* **WORK REQUEST**:
In this exercise, every entry below is to be reproduced word for word.

Excerpts from a dataset:
----
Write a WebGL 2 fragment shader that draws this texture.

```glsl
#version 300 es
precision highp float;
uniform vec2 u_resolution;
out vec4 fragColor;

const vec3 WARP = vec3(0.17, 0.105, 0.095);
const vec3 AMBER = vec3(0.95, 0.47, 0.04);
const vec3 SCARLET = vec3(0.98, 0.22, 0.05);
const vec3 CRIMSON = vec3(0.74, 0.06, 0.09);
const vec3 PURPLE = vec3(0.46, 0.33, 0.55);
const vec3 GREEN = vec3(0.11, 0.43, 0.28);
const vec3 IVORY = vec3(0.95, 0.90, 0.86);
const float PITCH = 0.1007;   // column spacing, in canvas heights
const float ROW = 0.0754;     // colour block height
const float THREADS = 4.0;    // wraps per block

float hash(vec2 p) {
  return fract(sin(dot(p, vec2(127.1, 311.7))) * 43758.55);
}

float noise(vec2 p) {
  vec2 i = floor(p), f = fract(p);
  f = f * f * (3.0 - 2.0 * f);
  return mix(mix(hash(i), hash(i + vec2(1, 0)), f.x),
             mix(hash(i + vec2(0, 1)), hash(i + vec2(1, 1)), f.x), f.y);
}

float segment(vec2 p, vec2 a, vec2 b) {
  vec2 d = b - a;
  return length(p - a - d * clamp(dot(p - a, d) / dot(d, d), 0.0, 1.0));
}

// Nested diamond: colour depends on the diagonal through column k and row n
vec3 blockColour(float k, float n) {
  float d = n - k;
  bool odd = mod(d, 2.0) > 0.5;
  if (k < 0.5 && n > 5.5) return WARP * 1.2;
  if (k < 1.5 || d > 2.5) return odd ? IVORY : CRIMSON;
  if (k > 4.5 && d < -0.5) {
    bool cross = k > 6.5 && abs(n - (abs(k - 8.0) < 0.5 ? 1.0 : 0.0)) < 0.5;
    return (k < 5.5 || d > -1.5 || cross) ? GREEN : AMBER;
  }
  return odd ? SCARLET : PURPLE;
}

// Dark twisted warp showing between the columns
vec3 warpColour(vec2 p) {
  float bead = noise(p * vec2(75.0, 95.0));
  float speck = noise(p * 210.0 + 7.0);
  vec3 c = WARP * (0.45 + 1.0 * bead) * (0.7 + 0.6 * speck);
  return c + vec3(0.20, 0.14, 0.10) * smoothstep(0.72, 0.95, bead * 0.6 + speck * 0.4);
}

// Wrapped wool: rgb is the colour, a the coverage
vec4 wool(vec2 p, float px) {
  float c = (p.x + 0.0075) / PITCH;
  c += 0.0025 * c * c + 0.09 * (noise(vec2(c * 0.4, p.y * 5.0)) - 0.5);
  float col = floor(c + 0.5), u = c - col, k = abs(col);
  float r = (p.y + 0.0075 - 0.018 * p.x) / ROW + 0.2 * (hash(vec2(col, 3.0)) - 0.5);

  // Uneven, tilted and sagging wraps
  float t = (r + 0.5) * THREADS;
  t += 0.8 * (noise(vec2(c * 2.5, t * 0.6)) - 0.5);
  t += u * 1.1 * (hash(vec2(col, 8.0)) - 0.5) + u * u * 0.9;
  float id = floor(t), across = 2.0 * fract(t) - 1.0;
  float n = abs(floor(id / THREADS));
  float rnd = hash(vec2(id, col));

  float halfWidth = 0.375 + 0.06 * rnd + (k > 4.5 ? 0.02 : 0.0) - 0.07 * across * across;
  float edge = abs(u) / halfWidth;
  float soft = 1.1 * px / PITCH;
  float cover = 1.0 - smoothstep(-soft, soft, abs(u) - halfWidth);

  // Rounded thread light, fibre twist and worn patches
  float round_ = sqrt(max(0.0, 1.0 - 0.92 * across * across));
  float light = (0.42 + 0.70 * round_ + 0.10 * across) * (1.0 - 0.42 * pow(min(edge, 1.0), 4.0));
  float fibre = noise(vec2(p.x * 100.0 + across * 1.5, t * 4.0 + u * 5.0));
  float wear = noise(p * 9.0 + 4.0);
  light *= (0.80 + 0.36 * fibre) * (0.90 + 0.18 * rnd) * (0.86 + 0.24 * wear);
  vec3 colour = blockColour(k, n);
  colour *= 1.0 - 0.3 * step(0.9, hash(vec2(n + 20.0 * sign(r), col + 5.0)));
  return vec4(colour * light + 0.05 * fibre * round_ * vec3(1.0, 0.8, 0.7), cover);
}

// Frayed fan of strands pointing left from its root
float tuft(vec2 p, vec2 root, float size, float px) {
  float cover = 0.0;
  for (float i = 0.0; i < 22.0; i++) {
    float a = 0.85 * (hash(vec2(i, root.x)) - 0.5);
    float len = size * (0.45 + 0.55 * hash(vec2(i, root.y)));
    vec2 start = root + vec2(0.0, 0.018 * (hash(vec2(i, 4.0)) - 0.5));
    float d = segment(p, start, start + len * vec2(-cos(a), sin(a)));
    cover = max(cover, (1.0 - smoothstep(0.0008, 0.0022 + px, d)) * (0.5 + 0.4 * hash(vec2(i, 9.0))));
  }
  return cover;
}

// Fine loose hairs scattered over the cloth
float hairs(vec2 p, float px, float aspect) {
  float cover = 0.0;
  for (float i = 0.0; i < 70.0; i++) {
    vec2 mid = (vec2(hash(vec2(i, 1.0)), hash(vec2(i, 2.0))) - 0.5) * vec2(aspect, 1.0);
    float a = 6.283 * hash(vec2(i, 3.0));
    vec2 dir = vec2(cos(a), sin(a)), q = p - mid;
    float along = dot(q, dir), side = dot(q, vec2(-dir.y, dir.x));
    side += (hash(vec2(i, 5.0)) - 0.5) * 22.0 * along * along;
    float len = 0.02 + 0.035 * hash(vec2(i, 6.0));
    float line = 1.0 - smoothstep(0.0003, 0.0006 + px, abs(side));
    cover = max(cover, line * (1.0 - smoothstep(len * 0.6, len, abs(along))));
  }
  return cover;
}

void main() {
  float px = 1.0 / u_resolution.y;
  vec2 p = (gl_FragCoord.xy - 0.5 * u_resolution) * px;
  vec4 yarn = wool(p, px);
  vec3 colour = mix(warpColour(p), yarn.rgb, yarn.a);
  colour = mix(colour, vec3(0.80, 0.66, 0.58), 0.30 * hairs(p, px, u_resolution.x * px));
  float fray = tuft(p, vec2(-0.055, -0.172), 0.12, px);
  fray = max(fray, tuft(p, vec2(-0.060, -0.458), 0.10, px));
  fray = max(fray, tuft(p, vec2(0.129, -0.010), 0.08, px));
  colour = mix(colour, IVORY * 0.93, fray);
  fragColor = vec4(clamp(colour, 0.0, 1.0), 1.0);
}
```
----
* **RESPONSE**:
Write a WebGL 2 fragment shader that draws this texture.

```glsl
#version 300 es
precision highp float;
uniform vec2 u_resolution;
out vec4 fragColor;

const vec3 WARP = vec3(0.17, 0.105, 0.095);
const vec3 AMBER = vec3(0.95, 0.47, 0.04);
const vec3 SCARLET = vec3(0.98, 0.22, 0.05);
const vec3 CRIMSON = vec3(0.74, 0.06, 0.09);
const vec3 PURPLE = vec3(0.46, 0.33, 0.55);
const vec3 GREEN = vec3(0.11, 0.43, 0.28);
const vec3 IVORY = vec3(0.95, 0.90, 0.86);
const float PITCH = 0.1007;   // column spacing, in canvas heights
const float ROW = 0.0754;     // colour block height
const float THREADS = 4.0;    // wraps per block

float hash(vec2 p) {
  return fract(sin(dot(p, vec2(127.1, 311.7))) * 43758.55);
}

float noise(vec2 p) {
  vec2 i = floor(p), f = fract(p);
  f = f * f * (3.0 - 2.0 * f);
  return mix(mix(hash(i), hash(i + vec2(1, 0)), f.x),
             mix(hash(i + vec2(0, 1)), hash(i + vec2(1, 1)), f.x), f.y);
}

float segment(vec2 p, vec2 a, vec2 b) {
  vec2 d = b - a;
  return length(p - a - d * clamp(dot(p - a, d) / dot(d, d), 0.0, 1.0));
}

// Nested diamond: colour depends on the diagonal through column k and row n
vec3 blockColour(float k, float n) {
  float d = n - k;
  bool odd = mod(d, 2.0) > 0.5;
  if (k < 0.5 && n > 5.5) return WARP * 1.2;
  if (k < 1.5 || d > 2.5) return odd ? IVORY : CRIMSON;
  if (k > 4.5 && d < -0.5) {
    bool cross = k > 6.5 && abs(n - (abs(k - 8.0) < 0.5 ? 1.0 : 0.0)) < 0.5;
    return (k < 5.5 || d > -1.5 || cross) ? GREEN : AMBER;
  }
  return odd ? SCARLET : PURPLE;
}

// Dark twisted warp showing between the columns
vec3 warpColour(vec2 p) {
  float bead = noise(p * vec2(75.0, 95.0));
  float speck = noise(p * 210.0 + 7.0);
  vec3 c = WARP * (0.45 + 1.0 * bead) * (0.7 + 0.6 * speck);
  return c + vec3(0.20, 0.14, 0.10) * smoothstep(0.72, 0.95, bead * 0.6 + speck * 0.4);
}

// Wrapped wool: rgb is the colour, a the coverage
vec4 wool(vec2 p, float px) {
  float c = (p.x + 0.0075) / PITCH;
  c += 0.0025 * c * c + 0.09 * (noise(vec2(c * 0.4, p.y * 5.0)) - 0.5);
  float col = floor(c + 0.5), u = c - col, k = abs(col);
  float r = (p.y + 0.0075 - 0.018 * p.x) / ROW + 0.2 * (hash(vec2(col, 3.0)) - 0.5);

  // Uneven, tilted and sagging wraps
  float t = (r + 0.5) * THREADS;
  t += 0.8 * (noise(vec2(c * 2.5, t * 0.6)) - 0.5);
  t += u * 1.1 * (hash(vec2(col, 8.0)) - 0.5) + u * u * 0.9;
  float id = floor(t), across = 2.0 * fract(t) - 1.0;
  float n = abs(floor(id / THREADS));
  float rnd = hash(vec2(id, col));

  float halfWidth = 0.375 + 0.06 * rnd + (k > 4.5 ? 0.02 : 0.0) - 0.07 * across * across;
  float edge = abs(u) / halfWidth;
  float soft = 1.1 * px / PITCH;
  float cover = 1.0 - smoothstep(-soft, soft, abs(u) - halfWidth);

  // Rounded thread light, fibre twist and worn patches
  float round_ = sqrt(max(0.0, 1.0 - 0.92 * across * across));
  float light = (0.42 + 0.70 * round_ + 0.10 * across) * (1.0 - 0.42 * pow(min(edge, 1.0), 4.0));
  float fibre = noise(vec2(p.x * 100.0 + across * 1.5, t * 4.0 + u * 5.0));
  float wear = noise(p * 9.0 + 4.0);
  light *= (0.80 + 0.36 * fibre) * (0.90 + 0.18 * rnd) * (0.86 + 0.24 * wear);
  vec3 colour = blockColour(k, n);
  colour *= 1.0 - 0.3 * step(0.9, hash(vec2(n + 20.0 * sign(r), col + 5.0)));
  return vec4(colour * light + 0.05 * fibre * round_ * vec3(1.0, 0.8, 0.7), cover);
}

// Frayed fan of strands pointing left from its root
float tuft(vec2 p, vec2 root, float size, float px) {
  float cover = 0.0;
  for (float i = 0.0; i < 22.0; i++) {
    float a = 0.85 * (hash(vec2(i, root.x)) - 0.5);
    float len = size * (0.45 + 0.55 * hash(vec2(i, root.y)));
    vec2 start = root + vec2(0.0, 0.018 * (hash(vec2(i, 4.0)) - 0.5));
    float d = segment(p, start, start + len * vec2(-cos(a), sin(a)));
    cover = max(cover, (1.0 - smoothstep(0.0008, 0.0022 + px, d)) * (0.5 + 0.4 * hash(vec2(i, 9.0))));
  }
  return cover;
}

// Fine loose hairs scattered over the cloth
float hairs(vec2 p, float px, float aspect) {
  float cover = 0.0;
  for (float i = 0.0; i < 70.0; i++) {
    vec2 mid = (vec2(hash(vec2(i, 1.0)), hash(vec2(i, 2.0))) - 0.5) * vec2(aspect, 1.0);
    float a = 6.283 * hash(vec2(i, 3.0));
    vec2 dir = vec2(cos(a), sin(a)), q = p - mid;
    float along = dot(q, dir), side = dot(q, vec2(-dir.y, dir.x));
    side += (hash(vec2(i, 5.0)) - 0.5) * 22.0 * along * along;
    float len = 0.02 + 0.035 * hash(vec2(i, 6.0));
    float line = 1.0 - smoothstep(0.0003, 0.0006 + px, abs(side));
    cover = max(cover, line * (1.0 - smoothstep(len * 0.6, len, abs(along))));
  }
  return cover;
}

void main() {
  float px = 1.0 / u_resolution.y;
  vec2 p = (gl_FragCoord.xy - 0.5 * u_resolution) * px;
  vec4 yarn = wool(p, px);
  vec3 colour = mix(warpColour(p), yarn.rgb, yarn.a);
  colour = mix(colour, vec3(0.80, 0.66, 0.58), 0.30 * hairs(p, px, u_resolution.x * px));
  float fray = tuft(p, vec2(-0.055, -0.172), 0.12, px);
  fray = max(fray, tuft(p, vec2(-0.060, -0.458), 0.10, px));
  fray = max(fray, tuft(p, vec2(0.129, -0.010), 0.08, px));
  colour = mix(colour, IVORY * 0.93, fray);
  fragColor = vec4(clamp(colour, 0.0, 1.0), 1.0);
}
```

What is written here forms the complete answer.